- To play a role in the reintegration into the society of groups now largely isolated and excluded by their lacks in education and training.
- To provide resources for an informed public opinion and personal, cultural, and intellectual growth and individuation.700
The State Library now had a collection of 555,027 books, over three-quarters of a million federal and state documents, and a budgeted staff of 152 (although only 140 were actually employed in 1973). Its Centennial Building quarters had proven inadequate for a half century. Continued growth now rendered those quarters even more untenable. Meeting the Challenge declared that “to house the projected activities of the State Library will require 250,000 square feet,” almost five times the space available in the Centennial Building. The Library Development Group, which played an integral role in the financial and administrative support of Illinois libraries, was forced to relocate three blocks south of the library. This arrangement was an obvious hindrance to State Library operations.701
Development of the systems was at the heart of Meeting the Challenge. The major objective was “to provide means for libraries of all types to work together in an attempt to serve the informational, educational, intellectual, and cultural needs of the people of Illinois, thus to provide the assurance of excellent library service to all the people of the state.” Nine activities were to receive “encouragement” to meet the objective. One was to develop organizations modeled on the Illinois Regional Library Council, whose members included multitype libraries in the Chicago area. Another was the development of “joint programs” with “cooperative relationships based on programs serving the clientele of two or more types of libraries.”702
Third was a Governor’s Conference on Total Access, intended to “provide all the people of the state adequate and convenient access to intellectual records when they need them, where they need them, and in a form and at intellectual levels suitable to their needs.” This included libraries, print, and electronic media. Fourth, and possibly most important, was the expansion of the “network,” or systems, by allowing academic libraries to “initiate requests” for interlibrary loans and reference assistance from the four Reference and Research Centers. Fifth was the development of educational programs on the “techniques and opportunities” in networking. Workshops, seminars, and lectures for continuing education of library workers continued. This included enhanced communication between users and resource centers, faster delivery of materials and information, and a better understanding of the needs of users at all types of libraries.703

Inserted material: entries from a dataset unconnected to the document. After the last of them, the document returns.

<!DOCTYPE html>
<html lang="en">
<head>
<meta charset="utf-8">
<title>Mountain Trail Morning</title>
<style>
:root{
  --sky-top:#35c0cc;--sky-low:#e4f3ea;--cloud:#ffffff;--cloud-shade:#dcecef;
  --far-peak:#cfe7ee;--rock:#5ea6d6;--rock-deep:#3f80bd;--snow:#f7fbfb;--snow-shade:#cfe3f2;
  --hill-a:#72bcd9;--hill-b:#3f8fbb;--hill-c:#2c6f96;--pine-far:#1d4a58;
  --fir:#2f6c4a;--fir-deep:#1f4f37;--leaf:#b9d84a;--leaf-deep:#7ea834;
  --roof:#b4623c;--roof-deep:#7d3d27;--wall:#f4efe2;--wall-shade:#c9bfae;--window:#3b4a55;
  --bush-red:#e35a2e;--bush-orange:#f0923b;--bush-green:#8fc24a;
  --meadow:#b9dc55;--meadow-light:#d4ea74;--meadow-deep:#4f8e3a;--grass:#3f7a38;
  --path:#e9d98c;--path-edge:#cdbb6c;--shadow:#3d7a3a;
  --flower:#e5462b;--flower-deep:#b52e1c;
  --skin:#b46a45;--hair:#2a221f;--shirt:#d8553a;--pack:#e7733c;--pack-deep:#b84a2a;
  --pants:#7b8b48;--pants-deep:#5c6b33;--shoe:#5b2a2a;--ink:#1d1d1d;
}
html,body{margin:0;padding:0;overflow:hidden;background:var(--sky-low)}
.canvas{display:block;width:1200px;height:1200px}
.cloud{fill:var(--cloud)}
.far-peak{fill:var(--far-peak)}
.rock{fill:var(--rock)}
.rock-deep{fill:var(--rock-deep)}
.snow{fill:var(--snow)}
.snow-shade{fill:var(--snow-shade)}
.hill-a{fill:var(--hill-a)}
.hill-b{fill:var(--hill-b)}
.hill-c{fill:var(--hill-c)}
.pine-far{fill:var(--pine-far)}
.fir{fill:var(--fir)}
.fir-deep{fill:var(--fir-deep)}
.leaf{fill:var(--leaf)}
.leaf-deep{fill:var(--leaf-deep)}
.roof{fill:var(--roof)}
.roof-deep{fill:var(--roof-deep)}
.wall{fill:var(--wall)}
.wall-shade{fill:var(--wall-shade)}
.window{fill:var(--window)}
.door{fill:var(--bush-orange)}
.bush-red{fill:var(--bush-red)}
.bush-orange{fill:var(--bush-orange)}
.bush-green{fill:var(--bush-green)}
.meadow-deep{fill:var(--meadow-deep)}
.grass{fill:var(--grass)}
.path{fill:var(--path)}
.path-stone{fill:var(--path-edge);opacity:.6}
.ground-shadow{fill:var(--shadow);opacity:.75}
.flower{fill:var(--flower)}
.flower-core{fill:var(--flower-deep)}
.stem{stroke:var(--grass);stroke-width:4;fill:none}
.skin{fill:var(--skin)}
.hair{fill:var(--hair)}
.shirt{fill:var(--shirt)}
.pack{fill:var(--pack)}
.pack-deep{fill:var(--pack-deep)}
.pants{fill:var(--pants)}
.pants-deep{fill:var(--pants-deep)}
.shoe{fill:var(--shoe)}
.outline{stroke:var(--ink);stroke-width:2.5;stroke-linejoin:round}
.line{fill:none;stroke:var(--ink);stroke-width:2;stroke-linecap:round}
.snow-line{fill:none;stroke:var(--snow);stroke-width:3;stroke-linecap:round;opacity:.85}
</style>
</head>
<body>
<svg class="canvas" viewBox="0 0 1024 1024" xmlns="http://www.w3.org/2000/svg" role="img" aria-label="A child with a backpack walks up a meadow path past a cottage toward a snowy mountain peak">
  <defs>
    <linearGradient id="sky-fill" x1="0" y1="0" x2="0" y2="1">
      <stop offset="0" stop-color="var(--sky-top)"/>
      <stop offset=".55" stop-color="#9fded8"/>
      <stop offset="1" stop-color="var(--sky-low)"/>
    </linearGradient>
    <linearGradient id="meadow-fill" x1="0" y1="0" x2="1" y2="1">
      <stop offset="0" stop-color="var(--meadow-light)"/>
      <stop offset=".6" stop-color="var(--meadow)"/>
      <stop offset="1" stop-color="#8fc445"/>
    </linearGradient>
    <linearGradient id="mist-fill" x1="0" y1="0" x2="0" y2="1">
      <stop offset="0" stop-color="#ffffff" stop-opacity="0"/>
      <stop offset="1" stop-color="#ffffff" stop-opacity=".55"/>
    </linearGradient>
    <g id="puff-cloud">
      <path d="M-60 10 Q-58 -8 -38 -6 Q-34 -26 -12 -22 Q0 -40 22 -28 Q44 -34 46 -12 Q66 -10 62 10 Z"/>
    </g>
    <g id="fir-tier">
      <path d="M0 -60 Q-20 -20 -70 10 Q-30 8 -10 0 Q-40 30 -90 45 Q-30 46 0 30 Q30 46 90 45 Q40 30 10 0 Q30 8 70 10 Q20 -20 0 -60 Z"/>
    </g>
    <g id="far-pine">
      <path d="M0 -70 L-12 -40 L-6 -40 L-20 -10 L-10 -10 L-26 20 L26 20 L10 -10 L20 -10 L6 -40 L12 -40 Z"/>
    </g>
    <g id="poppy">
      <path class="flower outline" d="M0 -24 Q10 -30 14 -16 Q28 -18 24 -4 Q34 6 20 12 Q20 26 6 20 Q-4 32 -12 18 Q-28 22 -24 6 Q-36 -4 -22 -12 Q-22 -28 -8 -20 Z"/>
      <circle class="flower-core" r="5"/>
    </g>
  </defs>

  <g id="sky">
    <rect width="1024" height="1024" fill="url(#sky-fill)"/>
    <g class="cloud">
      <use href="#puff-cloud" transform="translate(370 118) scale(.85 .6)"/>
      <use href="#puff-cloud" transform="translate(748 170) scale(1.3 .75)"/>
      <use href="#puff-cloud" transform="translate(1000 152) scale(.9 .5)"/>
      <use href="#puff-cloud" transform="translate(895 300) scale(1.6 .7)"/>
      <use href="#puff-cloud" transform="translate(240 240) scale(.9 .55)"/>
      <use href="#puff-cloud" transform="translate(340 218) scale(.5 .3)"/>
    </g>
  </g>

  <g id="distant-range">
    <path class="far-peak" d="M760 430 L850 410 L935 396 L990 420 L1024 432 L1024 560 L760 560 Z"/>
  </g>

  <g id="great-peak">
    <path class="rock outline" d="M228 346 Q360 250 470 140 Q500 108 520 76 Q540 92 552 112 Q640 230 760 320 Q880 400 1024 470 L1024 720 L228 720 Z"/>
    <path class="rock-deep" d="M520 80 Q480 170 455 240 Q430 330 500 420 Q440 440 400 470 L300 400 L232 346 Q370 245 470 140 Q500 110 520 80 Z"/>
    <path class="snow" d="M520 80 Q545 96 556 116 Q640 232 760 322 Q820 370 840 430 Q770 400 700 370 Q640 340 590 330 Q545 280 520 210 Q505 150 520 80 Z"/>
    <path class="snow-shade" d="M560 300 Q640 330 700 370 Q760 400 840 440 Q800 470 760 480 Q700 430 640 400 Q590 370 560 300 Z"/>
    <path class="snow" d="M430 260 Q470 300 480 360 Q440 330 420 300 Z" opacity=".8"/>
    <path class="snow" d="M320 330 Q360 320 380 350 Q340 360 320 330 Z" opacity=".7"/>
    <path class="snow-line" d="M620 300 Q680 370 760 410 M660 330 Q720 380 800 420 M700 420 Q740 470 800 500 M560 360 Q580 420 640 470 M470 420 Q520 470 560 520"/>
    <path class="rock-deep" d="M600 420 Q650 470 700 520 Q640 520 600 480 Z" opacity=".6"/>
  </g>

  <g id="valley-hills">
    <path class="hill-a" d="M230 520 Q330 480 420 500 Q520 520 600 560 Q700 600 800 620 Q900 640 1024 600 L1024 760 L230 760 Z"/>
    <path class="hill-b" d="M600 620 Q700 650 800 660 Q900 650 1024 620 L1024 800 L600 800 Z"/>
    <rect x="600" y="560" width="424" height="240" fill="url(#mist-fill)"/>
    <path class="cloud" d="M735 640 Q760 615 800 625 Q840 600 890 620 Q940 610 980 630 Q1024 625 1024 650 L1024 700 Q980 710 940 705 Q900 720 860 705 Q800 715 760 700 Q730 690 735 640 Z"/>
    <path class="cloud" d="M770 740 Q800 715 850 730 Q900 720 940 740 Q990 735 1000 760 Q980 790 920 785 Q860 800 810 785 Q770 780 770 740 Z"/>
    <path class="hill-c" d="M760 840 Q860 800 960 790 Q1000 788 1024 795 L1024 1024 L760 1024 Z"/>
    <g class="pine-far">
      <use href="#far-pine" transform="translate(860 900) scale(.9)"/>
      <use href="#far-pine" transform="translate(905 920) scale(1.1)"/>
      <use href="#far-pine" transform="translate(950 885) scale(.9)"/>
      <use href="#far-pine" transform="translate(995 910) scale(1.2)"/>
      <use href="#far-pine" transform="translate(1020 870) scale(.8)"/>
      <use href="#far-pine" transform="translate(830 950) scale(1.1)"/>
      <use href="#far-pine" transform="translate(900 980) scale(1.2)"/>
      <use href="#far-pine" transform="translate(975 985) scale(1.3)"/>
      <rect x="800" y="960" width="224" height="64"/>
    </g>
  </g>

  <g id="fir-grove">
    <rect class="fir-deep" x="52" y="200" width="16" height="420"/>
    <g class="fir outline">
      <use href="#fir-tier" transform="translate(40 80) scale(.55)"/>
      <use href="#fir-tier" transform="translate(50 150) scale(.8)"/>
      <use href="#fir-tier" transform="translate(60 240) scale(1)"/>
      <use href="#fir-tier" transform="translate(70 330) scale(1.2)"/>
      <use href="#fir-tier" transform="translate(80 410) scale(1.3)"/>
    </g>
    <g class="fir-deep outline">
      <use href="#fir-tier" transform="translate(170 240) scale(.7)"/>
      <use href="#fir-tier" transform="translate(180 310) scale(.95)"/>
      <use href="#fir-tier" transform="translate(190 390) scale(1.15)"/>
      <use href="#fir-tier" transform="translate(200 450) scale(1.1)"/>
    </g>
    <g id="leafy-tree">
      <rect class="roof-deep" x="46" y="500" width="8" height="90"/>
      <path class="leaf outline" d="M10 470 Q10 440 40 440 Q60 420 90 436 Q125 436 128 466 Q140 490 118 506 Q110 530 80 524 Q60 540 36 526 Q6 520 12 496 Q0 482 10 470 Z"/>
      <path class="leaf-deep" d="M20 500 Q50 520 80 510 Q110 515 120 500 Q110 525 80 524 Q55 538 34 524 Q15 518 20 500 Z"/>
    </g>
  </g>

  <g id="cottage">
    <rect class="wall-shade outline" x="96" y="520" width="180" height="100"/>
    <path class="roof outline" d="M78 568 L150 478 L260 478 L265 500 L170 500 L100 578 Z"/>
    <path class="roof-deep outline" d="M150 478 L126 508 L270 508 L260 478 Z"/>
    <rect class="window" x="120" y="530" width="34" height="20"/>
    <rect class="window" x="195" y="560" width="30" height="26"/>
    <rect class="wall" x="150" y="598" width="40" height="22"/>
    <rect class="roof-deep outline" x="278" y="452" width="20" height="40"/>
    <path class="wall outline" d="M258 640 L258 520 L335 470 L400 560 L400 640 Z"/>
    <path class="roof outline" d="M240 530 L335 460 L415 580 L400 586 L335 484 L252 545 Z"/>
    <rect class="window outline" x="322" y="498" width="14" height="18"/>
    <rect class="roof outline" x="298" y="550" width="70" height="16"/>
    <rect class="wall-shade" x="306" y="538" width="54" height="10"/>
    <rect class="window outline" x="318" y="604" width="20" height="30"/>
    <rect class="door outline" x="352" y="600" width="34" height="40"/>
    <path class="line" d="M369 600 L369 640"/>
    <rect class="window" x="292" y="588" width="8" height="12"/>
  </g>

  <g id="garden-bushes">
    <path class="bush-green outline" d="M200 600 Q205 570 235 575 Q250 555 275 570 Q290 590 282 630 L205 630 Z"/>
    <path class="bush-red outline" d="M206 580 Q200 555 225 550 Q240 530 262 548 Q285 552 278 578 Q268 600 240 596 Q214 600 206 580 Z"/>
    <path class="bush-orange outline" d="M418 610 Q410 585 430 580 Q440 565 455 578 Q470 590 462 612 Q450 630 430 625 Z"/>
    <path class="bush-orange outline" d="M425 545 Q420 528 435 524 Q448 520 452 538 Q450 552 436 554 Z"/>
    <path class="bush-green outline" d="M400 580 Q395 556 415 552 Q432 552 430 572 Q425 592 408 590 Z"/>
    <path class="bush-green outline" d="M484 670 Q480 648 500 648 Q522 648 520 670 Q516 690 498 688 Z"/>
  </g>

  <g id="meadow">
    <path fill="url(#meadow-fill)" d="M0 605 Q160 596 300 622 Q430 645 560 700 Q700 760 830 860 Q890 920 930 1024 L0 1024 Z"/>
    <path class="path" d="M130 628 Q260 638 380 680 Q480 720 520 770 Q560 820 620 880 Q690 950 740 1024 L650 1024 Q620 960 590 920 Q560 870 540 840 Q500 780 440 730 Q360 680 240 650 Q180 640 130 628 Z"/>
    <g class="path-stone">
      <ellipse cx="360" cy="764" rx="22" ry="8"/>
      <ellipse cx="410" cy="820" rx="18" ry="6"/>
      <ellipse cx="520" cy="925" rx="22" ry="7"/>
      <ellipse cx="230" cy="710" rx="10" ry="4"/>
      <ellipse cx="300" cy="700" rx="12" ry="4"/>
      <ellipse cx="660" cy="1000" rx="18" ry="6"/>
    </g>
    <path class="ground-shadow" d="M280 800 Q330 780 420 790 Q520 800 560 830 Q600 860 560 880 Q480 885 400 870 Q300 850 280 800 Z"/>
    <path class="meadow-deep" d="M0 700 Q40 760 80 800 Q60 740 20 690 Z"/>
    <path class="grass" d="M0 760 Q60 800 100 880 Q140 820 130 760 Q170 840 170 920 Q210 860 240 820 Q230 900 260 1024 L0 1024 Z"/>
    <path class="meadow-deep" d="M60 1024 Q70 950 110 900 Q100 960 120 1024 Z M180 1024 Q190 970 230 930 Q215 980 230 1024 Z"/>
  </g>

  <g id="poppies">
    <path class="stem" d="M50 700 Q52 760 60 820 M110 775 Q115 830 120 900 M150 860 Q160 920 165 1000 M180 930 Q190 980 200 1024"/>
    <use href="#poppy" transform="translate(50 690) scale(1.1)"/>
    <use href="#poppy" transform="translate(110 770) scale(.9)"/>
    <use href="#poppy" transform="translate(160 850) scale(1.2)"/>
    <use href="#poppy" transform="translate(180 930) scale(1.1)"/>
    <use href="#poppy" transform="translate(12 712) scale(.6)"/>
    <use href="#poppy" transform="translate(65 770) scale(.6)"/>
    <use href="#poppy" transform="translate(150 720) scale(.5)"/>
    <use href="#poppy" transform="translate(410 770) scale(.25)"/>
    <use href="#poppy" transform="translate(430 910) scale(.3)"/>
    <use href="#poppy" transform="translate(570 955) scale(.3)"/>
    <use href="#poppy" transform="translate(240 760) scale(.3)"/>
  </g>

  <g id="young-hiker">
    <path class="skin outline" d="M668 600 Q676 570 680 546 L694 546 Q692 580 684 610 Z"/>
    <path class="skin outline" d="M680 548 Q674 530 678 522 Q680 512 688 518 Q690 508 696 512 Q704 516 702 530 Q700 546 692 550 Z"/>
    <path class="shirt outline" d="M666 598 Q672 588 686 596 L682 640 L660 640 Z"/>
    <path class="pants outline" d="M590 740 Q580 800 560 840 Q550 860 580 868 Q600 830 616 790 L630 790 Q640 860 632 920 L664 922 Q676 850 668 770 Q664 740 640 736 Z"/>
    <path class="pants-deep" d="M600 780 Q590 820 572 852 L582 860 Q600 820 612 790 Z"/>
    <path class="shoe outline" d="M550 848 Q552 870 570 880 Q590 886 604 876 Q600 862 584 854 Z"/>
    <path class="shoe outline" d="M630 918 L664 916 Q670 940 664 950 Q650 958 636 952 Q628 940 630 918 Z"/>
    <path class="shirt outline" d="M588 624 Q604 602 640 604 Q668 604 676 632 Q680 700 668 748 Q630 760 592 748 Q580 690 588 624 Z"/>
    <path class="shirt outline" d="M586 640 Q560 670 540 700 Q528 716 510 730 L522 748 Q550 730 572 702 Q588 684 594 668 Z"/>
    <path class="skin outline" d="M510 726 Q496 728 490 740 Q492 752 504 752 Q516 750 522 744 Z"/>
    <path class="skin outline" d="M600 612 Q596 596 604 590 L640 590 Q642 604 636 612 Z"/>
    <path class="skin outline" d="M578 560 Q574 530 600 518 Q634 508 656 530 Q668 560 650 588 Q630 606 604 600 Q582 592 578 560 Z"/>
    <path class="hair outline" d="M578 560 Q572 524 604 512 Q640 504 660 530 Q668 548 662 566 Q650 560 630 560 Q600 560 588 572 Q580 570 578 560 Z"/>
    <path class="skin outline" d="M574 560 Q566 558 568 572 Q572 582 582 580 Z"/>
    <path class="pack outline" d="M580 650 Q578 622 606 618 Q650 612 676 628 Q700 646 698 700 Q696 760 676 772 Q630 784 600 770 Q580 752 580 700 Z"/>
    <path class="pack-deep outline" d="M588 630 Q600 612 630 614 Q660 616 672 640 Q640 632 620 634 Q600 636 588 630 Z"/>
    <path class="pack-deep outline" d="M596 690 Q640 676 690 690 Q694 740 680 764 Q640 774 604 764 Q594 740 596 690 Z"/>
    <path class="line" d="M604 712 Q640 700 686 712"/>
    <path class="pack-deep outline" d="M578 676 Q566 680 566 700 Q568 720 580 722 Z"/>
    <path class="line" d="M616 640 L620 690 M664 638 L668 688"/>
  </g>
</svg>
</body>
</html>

The seventh criteria, “identification of special subject strengths,” reflected the “building on strength” philosophy that guided Meeting the Challenge on the whole. Efforts to locate the subject strengths of public, academic, and special libraries were scheduled for late 1972. Development of resource and research collections in the regional resource centers followed. One example was the Vivian G. Harsh collection of African-American History and Literature within the Chicago Public Library (see Appendix A). Continued effort at automation was ninth, with the State Library aiming to create a list of its holdings on MARC tape by 1975.704

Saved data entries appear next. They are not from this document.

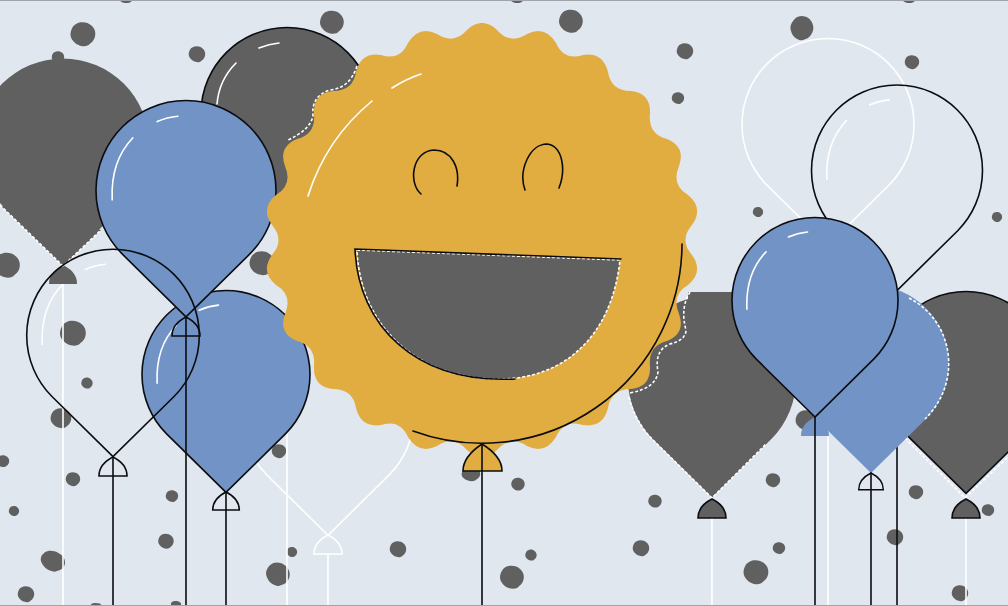
<!DOCTYPE html>
<html lang="en">
<head>
<meta charset="utf-8">
<title>Smiling balloons</title>
<style>
:root { --sky: #e0e7ef; --charcoal: #606060; --blue: #7193c6; --gold: #e2ad40; --ink: #0b0c10; --white: #fff; }
html, body { margin: 0; width: 1008px; height: 606px; overflow: hidden; background: var(--sky); }
svg { display: block; }
.balloon, .line { fill: none; stroke-width: 1.6; stroke-linecap: round; }
.ink { stroke: var(--ink); }
.white { stroke: var(--white); }
.blue { fill: var(--blue); }
.charcoal { fill: var(--charcoal); }
.gold { fill: var(--gold); }
.confetti { fill: var(--charcoal); }
.rough { stroke-dasharray: 3 2; stroke-linecap: butt; }
#drop, #shine { vector-effect: non-scaling-stroke; }
</style>
</head>
<body>
<svg width="1008" height="606" viewBox="0 0 1008 606" role="img" aria-label="A laughing golden balloon among blue, grey and outlined balloons with confetti">
<defs>
  <path id="drop" d="M0 141L-71 71A100 100 0 1 1 71 71Z"/>
  <path id="shine" d="M-82 11Q-84 -32 -59 -58M-32 -76Q-21 -81 -9 -82"/>
  <path id="knot" d="M0 0C-10 5 -14 11 -14 19H14C14 11 10 5 0 0Z"/>
  <path id="fleck" d="M-9 -5C-6 -11 3 -11 7 -7C12 -3 11 5 6 8C3 12 -5 10 -8 6C-11 3 -11 -1 -9 -5Z"/>
  <path id="scallop" d="M-2 -217H0Q8 -217 15 -210Q28 -195 45 -206Q63 -215 74 -197Q82 -179 101 -185Q121 -188 126 -168Q129 -149 149 -149Q169 -147 168 -126Q166 -106 185 -101Q204 -93 197 -74Q189 -55 206 -45Q222 -32 210 -15Q197 0 210 15Q222 32 206 45Q189 55 197 74Q204 93 185 101Q166 106 168 126Q169 147 149 149Q129 149 126 168Q121 188 101 185Q82 179 74 197Q63 215 45 206Q28 195 15 210Q8 217 0 217H-2Z"/>
</defs>

<rect width="1008" height="606" fill="var(--sky)"/>

<g class="confetti">
  <use href="#fleck" transform="translate(83 34) scale(1.2)"/>
  <use href="#fleck" transform="translate(126 0) scale(.6 .3)"/>
  <use href="#fleck" transform="translate(197 54) scale(.8)"/>
  <use href="#fleck" transform="translate(332 22) scale(1.15)"/>
  <use href="#fleck" transform="translate(517 0) scale(.6 .3)"/>
  <use href="#fleck" transform="translate(571 21) scale(1.15)"/>
  <use href="#fleck" transform="translate(685 51) scale(.8)"/>
  <use href="#fleck" transform="translate(678 98) scale(.6)"/>
  <use href="#fleck" transform="translate(802 28) rotate(20) scale(1.1 1.2)"/>
  <use href="#fleck" transform="translate(912 62) scale(.7)"/>
  <use href="#fleck" transform="translate(909 0) scale(.6 .3)"/>
  <use href="#fleck" transform="translate(997 217) scale(.5)"/>
  <use href="#fleck" transform="translate(758 212) scale(.5)"/>
  <use href="#fleck" transform="translate(58 57) scale(.6)"/>
  <use href="#fleck" transform="translate(7 265) scale(1.25)"/>
  <use href="#fleck" transform="translate(73 333) scale(1.25)"/>
  <use href="#fleck" transform="translate(87 383) scale(.55)"/>
  <use href="#fleck" transform="translate(61 418) scale(1)"/>
  <use href="#fleck" transform="translate(262 263) scale(1.2)"/>
  <use href="#fleck" transform="translate(3 461) scale(.6)"/>
  <use href="#fleck" transform="translate(73 479) scale(.7)"/>
  <use href="#fleck" transform="translate(14 511) scale(.5)"/>
  <use href="#fleck" transform="translate(172 496) scale(.6)"/>
  <use href="#fleck" transform="translate(166 541) scale(.75)"/>
  <use href="#fleck" transform="translate(53 561) rotate(20) scale(1.2 1)"/>
  <use href="#fleck" transform="translate(26 594) scale(.8)"/>
  <use href="#fleck" transform="translate(96 605) scale(.5 .2)"/>
  <use href="#fleck" transform="translate(176 604) scale(.5 .3)"/>
  <use href="#fleck" transform="translate(278 574) rotate(20) scale(1.15)"/>
  <use href="#fleck" transform="translate(292 552) scale(.5)"/>
  <use href="#fleck" transform="translate(279 451) scale(.7)"/>
  <use href="#fleck" transform="translate(398 549) scale(.8)"/>
  <use href="#fleck" transform="translate(518 484) scale(.65)"/>
  <use href="#fleck" transform="translate(471 474) scale(.9 .7)"/>
  <use href="#fleck" transform="translate(531 555) scale(.55)"/>
  <use href="#fleck" transform="translate(512 577) scale(1.15)"/>
  <use href="#fleck" transform="translate(641 548) scale(.8)"/>
  <use href="#fleck" transform="translate(655 501) scale(.65)"/>
  <use href="#fleck" transform="translate(773 480) scale(.7)"/>
  <use href="#fleck" transform="translate(779 548) scale(.6)"/>
  <use href="#fleck" transform="translate(756 572) scale(1.2)"/>
  <use href="#fleck" transform="translate(806 420) scale(1)"/>
  <use href="#fleck" transform="translate(916 492) scale(.7)"/>
  <use href="#fleck" transform="translate(895 537) scale(.8)"/>
  <use href="#fleck" transform="translate(988 510) scale(.6)"/>
  <use href="#fleck" transform="translate(960 593) scale(.8)"/>
</g>

<g id="white-strings" class="line white">
  <path d="M63 284V606M287 430V606M328 554V606M712 518V606M828 240V606M966 518V606"/>
</g>

<g id="back-balloons" class="balloon">
  <g class="charcoal">
    <use href="#drop" transform="translate(63 144) scale(.86)"/>
    <use href="#knot" x="63" y="265"/>
    <path class="white rough" d="M0 205L63 266L101 230"/>
    <use class="ink" href="#drop" transform="translate(287 113) scale(.86)"/>
    <path class="white" fill="none" d="M217 104Q219 80 236 63M259 48Q269 44 279 43"/>
    <use href="#drop" transform="translate(712 379) scale(.84)"/>
    <rect x="688" y="292" width="44" height="20"/>
    <path class="white rough" fill="none" d="M629 397Q635 422 653 440L712 498L766 444"/>
    <use class="ink" href="#knot" x="712" y="499"/>
    <use class="ink" href="#drop" transform="translate(966 375) scale(.84)"/>
    <path class="white rough" fill="none" d="M905 438L965 498L1008 457"/>
    <use class="ink" href="#knot" x="966" y="499"/>
  </g>
  <use class="white" href="#drop" transform="translate(328 414) scale(.86)"/>
  <use class="white" href="#knot" x="328" y="535"/>
  <use class="white" href="#drop" transform="translate(828 124) scale(.86)"/>
</g>

<g id="right-balloons" class="balloon">
  <path class="line ink" d="M897 292V606"/>
  <use class="ink" href="#drop" transform="translate(897 170) scale(.855)"/>
  <use class="white" href="#shine" transform="translate(897 170) scale(.855)"/>
  <use class="blue" href="#drop" transform="translate(871 363) scale(.78)"/>
  <path class="white rough" d="M909 298C955 322 962 383 925 419"/>
  <use class="ink" href="#knot" transform="translate(871 473) scale(.88)"/>
  <path class="line ink" d="M871 473V606"/>
  <use class="blue" href="#knot" x="815" y="417"/>
  <use class="blue ink" href="#drop" transform="translate(815 300) scale(.83)"/>
  <use class="white" href="#shine" transform="translate(815 300) scale(.83)"/>
  <path class="line ink" d="M815 417V606"/>
</g>

<g id="left-balloons" class="balloon">
  <use class="blue ink" href="#drop" transform="translate(226 374) scale(.84)"/>
  <use class="white" href="#shine" transform="translate(226 374) scale(.84)"/>
  <use class="ink" href="#knot" transform="translate(226 492) scale(.95)"/>
  <path class="line ink" d="M226 492V606"/>
  <use class="blue ink" href="#drop" transform="translate(186 190) scale(.9)"/>
  <use class="white" href="#shine" transform="translate(186 190) scale(.9)"/>
  <use class="ink" href="#knot" x="186" y="317"/>
  <path class="line ink" d="M186 317V606"/>
  <use class="ink" href="#drop" transform="translate(113 335) scale(.863)"/>
  <use class="white" href="#shine" transform="translate(113 335) scale(.863)"/>
  <use class="ink" href="#knot" x="113" y="457"/>
  <path class="line ink" d="M113 457V606"/>
</g>

<g id="laughing-balloon" class="line">
  <path class="white rough" d="M690 292Q680 308 686 330Q686 340 670 344Q654 350 658 372Q656 388 630 393"/>
  <path class="white rough" d="M357 66Q350 88 330 90Q311 96 313 116Q310 130 288 140"/>
  <g class="gold">
    <use href="#scallop" transform="translate(482 240)"/>
    <use href="#scallop" transform="translate(482 240) scale(-1 1)"/>
    <path class="ink" d="M482 444C470 452 463 461 463 471H502C502 461 495 452 482 444Z"/>
  </g>
  <path class="ink" d="M682 244A200 200 0 0 1 413 431M482 444V606"/>
  <path class="white" d="M308 196Q326 139 372 101M392 88Q406 79 421 74"/>
  <path class="ink" d="M421 194C408 183 412 151 434 150C452 150 460 168 457 186M525 190C518 170 530 144 547 144C563 146 566 170 559 188"/>
  <path class="charcoal white rough" d="M357 250L620 260C612 335 565 381 494 379C415 377 360 325 357 250Z"/>
  <path class="ink" d="M621 259L355 249C358 325 415 384 515 379"/>
</g>

<path stroke="#a0a4aa" d="M0 .5H1008M0 605.5H1008"/>
</svg>
</body>
</html>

One example of a “joint program” that met these nine objectives was establishment of Children’s Book Review and Examination Centers in 1972. Partially funded by the State Library, the centers were intended to provide an opportunity for school librarians, teachers, children’s librarians from public libraries, library school students, authors, and the general public to examine all types of children’s publications. Fourteen of the 18 library systems took part in the initial program, and 15 participated when the program was renewed in 1974. A total of 45 book publishers also participated in the effort, which was cited as one of the “joint programs between types of libraries” outlined in Meeting the Challenge. Collections for each “center” were housed either in systems headquarters, or in member libraries with adequate space and professionals who were committed to the development of the centers. Federally funded programs like the Book Review and Examination Centers were typical of the programs approved by the State Library throughout the 1970s.705